* _Work item_: Every line in the entries that holds "fill" should be identified and copied.

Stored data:
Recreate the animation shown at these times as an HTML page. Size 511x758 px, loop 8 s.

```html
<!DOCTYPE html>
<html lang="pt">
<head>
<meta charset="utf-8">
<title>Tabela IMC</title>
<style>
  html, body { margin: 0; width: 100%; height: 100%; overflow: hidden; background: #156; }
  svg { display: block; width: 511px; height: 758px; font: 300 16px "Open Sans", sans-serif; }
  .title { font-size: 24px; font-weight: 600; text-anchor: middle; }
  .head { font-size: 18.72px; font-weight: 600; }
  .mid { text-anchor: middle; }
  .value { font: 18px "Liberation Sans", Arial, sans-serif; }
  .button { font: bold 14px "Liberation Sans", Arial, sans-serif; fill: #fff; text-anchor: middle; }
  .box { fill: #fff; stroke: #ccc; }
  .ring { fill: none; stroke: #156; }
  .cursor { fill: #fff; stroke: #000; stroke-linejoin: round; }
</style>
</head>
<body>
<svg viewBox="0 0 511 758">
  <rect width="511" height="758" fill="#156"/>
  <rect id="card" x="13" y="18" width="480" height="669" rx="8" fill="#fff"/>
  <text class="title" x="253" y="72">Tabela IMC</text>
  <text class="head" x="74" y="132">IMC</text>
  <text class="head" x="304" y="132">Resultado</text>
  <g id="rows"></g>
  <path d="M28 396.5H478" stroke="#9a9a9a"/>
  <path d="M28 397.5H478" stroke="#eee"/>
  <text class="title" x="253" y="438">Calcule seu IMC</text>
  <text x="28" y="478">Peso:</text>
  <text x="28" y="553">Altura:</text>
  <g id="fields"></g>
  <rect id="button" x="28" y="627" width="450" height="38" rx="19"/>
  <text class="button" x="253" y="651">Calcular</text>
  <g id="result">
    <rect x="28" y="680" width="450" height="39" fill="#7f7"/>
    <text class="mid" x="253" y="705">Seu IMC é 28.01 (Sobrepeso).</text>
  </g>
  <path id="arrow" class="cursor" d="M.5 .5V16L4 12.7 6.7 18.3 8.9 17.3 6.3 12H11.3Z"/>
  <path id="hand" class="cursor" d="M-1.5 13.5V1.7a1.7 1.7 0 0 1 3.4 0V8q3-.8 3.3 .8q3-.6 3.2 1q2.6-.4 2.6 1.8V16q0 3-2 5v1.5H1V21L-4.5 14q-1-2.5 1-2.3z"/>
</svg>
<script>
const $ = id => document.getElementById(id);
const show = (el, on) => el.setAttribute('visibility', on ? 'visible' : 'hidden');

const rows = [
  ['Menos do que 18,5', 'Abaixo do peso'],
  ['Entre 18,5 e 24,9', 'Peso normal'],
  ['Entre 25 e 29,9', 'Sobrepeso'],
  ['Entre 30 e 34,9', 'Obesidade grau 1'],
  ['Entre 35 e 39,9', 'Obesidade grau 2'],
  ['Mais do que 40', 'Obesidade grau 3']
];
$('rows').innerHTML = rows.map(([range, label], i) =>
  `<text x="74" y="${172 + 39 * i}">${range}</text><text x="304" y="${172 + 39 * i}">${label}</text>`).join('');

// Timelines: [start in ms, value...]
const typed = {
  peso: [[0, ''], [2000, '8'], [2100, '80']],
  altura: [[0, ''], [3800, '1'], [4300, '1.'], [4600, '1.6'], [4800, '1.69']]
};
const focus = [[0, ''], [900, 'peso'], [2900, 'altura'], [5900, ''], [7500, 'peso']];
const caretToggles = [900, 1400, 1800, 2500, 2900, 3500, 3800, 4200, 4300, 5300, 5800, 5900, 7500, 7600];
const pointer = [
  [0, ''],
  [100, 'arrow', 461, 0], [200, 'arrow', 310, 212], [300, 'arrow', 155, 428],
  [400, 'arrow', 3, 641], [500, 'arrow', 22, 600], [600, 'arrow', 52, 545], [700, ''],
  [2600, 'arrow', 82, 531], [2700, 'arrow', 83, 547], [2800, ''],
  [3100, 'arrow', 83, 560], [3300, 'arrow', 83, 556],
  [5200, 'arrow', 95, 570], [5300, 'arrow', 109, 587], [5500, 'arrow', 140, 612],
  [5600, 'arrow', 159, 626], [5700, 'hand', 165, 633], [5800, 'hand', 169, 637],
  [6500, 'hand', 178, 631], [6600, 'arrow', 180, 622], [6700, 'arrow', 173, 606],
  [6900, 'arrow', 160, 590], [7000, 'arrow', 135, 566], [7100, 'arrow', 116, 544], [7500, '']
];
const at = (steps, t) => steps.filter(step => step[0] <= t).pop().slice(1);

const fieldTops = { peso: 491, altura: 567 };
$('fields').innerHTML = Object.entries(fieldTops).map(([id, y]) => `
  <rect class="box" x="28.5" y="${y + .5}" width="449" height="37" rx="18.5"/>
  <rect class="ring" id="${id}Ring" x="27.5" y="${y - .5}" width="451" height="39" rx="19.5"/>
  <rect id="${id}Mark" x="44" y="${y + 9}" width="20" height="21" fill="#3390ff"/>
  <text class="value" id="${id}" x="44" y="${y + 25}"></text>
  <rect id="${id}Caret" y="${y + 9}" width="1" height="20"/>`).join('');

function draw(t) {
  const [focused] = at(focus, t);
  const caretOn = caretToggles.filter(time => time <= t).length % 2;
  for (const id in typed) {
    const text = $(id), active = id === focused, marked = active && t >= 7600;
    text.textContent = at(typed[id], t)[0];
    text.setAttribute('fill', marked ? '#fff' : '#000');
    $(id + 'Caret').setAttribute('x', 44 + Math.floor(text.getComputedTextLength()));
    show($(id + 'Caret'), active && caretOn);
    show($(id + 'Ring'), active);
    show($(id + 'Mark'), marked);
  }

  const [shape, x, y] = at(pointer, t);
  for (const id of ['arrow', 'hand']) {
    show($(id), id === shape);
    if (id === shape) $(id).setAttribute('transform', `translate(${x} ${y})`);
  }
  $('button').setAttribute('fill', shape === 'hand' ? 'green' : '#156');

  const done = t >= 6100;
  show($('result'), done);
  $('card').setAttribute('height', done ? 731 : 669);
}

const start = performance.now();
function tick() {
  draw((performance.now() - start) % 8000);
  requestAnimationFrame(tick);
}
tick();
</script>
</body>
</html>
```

...

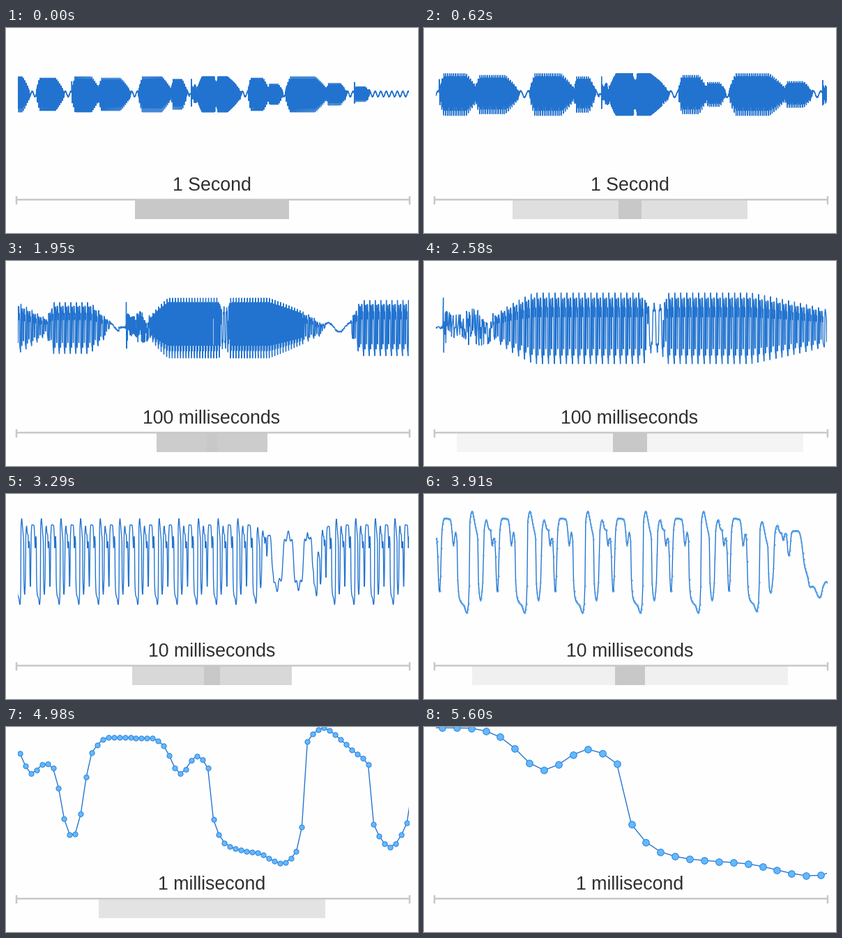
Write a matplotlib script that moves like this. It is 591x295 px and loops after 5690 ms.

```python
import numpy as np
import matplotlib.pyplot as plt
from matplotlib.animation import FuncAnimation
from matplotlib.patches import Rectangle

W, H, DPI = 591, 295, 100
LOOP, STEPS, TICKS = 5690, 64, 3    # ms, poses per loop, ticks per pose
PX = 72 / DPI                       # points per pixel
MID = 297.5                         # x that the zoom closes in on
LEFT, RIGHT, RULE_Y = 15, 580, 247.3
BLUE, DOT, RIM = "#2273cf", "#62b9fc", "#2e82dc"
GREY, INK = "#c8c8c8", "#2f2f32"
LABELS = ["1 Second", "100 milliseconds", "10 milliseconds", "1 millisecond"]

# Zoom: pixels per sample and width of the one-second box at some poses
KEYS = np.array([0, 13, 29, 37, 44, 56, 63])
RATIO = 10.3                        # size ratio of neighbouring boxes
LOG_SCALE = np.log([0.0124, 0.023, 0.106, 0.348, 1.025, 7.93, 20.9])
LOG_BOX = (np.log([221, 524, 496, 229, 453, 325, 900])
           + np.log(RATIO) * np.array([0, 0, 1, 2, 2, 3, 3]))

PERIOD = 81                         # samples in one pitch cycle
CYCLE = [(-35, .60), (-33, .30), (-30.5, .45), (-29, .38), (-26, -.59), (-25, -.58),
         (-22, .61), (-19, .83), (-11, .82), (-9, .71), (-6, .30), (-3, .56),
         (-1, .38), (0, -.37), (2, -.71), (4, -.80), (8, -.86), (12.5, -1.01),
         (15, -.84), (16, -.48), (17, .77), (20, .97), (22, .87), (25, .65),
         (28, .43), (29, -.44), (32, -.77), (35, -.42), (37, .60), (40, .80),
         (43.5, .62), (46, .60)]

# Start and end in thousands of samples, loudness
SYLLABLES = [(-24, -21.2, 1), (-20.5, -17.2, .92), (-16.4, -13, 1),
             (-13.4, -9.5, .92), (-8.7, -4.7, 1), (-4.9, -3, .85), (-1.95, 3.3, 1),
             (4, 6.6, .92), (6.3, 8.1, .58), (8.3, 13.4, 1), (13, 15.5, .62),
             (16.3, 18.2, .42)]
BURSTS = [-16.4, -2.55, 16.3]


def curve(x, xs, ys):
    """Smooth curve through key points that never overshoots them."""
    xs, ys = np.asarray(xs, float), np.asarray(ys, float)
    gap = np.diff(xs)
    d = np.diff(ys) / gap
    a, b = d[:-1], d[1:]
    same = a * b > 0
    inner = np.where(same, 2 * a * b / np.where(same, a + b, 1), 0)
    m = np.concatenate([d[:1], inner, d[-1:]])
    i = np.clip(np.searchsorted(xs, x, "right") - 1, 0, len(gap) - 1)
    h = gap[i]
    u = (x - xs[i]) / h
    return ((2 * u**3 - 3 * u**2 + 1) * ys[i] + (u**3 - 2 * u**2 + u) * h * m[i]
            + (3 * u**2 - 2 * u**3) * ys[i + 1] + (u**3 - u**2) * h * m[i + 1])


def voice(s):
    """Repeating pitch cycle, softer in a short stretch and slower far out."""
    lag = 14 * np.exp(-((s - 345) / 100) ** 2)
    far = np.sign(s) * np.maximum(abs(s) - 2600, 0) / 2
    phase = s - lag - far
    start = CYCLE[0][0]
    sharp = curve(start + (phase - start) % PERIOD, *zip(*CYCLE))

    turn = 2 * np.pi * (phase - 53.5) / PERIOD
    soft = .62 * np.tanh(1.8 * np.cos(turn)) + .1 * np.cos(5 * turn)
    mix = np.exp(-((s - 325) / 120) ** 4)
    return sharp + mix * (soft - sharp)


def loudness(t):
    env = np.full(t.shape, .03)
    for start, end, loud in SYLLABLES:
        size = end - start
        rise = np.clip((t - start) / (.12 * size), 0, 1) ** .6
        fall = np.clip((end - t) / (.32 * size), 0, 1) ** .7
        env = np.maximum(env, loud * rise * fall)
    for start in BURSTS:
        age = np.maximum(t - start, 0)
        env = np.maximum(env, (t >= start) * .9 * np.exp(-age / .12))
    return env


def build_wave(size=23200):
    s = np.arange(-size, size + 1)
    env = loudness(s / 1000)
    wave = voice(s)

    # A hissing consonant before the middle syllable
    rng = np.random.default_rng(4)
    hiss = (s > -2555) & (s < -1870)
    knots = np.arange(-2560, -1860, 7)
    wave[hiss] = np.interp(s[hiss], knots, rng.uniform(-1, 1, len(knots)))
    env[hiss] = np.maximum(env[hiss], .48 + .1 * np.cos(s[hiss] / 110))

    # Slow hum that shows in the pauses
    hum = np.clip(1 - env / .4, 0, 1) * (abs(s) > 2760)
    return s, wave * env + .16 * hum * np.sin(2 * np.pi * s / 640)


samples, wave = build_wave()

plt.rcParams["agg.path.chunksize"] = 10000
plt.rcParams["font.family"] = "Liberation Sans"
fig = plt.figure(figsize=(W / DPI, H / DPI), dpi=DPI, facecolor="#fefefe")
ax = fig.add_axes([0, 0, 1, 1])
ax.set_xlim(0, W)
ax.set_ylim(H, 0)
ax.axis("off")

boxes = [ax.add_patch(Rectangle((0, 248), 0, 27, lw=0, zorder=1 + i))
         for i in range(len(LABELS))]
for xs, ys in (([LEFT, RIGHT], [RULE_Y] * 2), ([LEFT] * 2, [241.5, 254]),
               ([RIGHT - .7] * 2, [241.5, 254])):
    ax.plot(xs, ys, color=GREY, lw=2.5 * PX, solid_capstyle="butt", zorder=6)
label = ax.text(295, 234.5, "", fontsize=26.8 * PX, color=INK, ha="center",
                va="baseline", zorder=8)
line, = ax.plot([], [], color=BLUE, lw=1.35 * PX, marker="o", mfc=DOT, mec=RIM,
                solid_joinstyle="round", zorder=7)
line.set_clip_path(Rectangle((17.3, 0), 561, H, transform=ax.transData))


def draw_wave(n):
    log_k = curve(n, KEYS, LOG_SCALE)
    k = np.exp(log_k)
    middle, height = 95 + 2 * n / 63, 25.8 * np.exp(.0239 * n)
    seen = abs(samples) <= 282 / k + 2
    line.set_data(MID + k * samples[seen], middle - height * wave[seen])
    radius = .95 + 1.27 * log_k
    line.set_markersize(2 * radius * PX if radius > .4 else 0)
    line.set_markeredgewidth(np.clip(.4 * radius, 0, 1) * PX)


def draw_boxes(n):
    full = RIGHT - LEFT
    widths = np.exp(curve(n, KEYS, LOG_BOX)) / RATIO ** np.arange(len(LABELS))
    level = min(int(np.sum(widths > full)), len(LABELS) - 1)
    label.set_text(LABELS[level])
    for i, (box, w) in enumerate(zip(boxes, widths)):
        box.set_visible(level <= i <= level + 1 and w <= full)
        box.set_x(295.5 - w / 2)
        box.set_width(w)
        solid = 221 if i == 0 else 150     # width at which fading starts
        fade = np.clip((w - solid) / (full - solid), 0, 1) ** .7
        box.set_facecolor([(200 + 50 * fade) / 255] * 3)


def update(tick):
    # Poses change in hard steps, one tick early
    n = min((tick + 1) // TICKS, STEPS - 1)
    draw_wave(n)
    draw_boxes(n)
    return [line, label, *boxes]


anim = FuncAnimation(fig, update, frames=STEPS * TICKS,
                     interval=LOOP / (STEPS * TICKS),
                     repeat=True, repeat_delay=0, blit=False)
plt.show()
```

* _Answer to this task_:
  .button { font: bold 14px "Liberation Sans", Arial, sans-serif; fill: #fff; text-anchor: middle; }
  .box { fill: #fff; stroke: #ccc; }
  .ring { fill: none; stroke: #156; }
  .cursor { fill: #fff; stroke: #000; stroke-linejoin: round; }
  <rect width="511" height="758" fill="#156"/>
  <rect id="card" x="13" y="18" width="480" height="669" rx="8" fill="#fff"/>
    <rect x="28" y="680" width="450" height="39" fill="#7f7"/>
  <rect id="${id}Mark" x="44" y="${y + 9}" width="20" height="21" fill="#3390ff"/>
    text.setAttribute('fill', marked ? '#fff' : '#000');
  $('button').setAttribute('fill', shape === 'hand' ? 'green' : '#156');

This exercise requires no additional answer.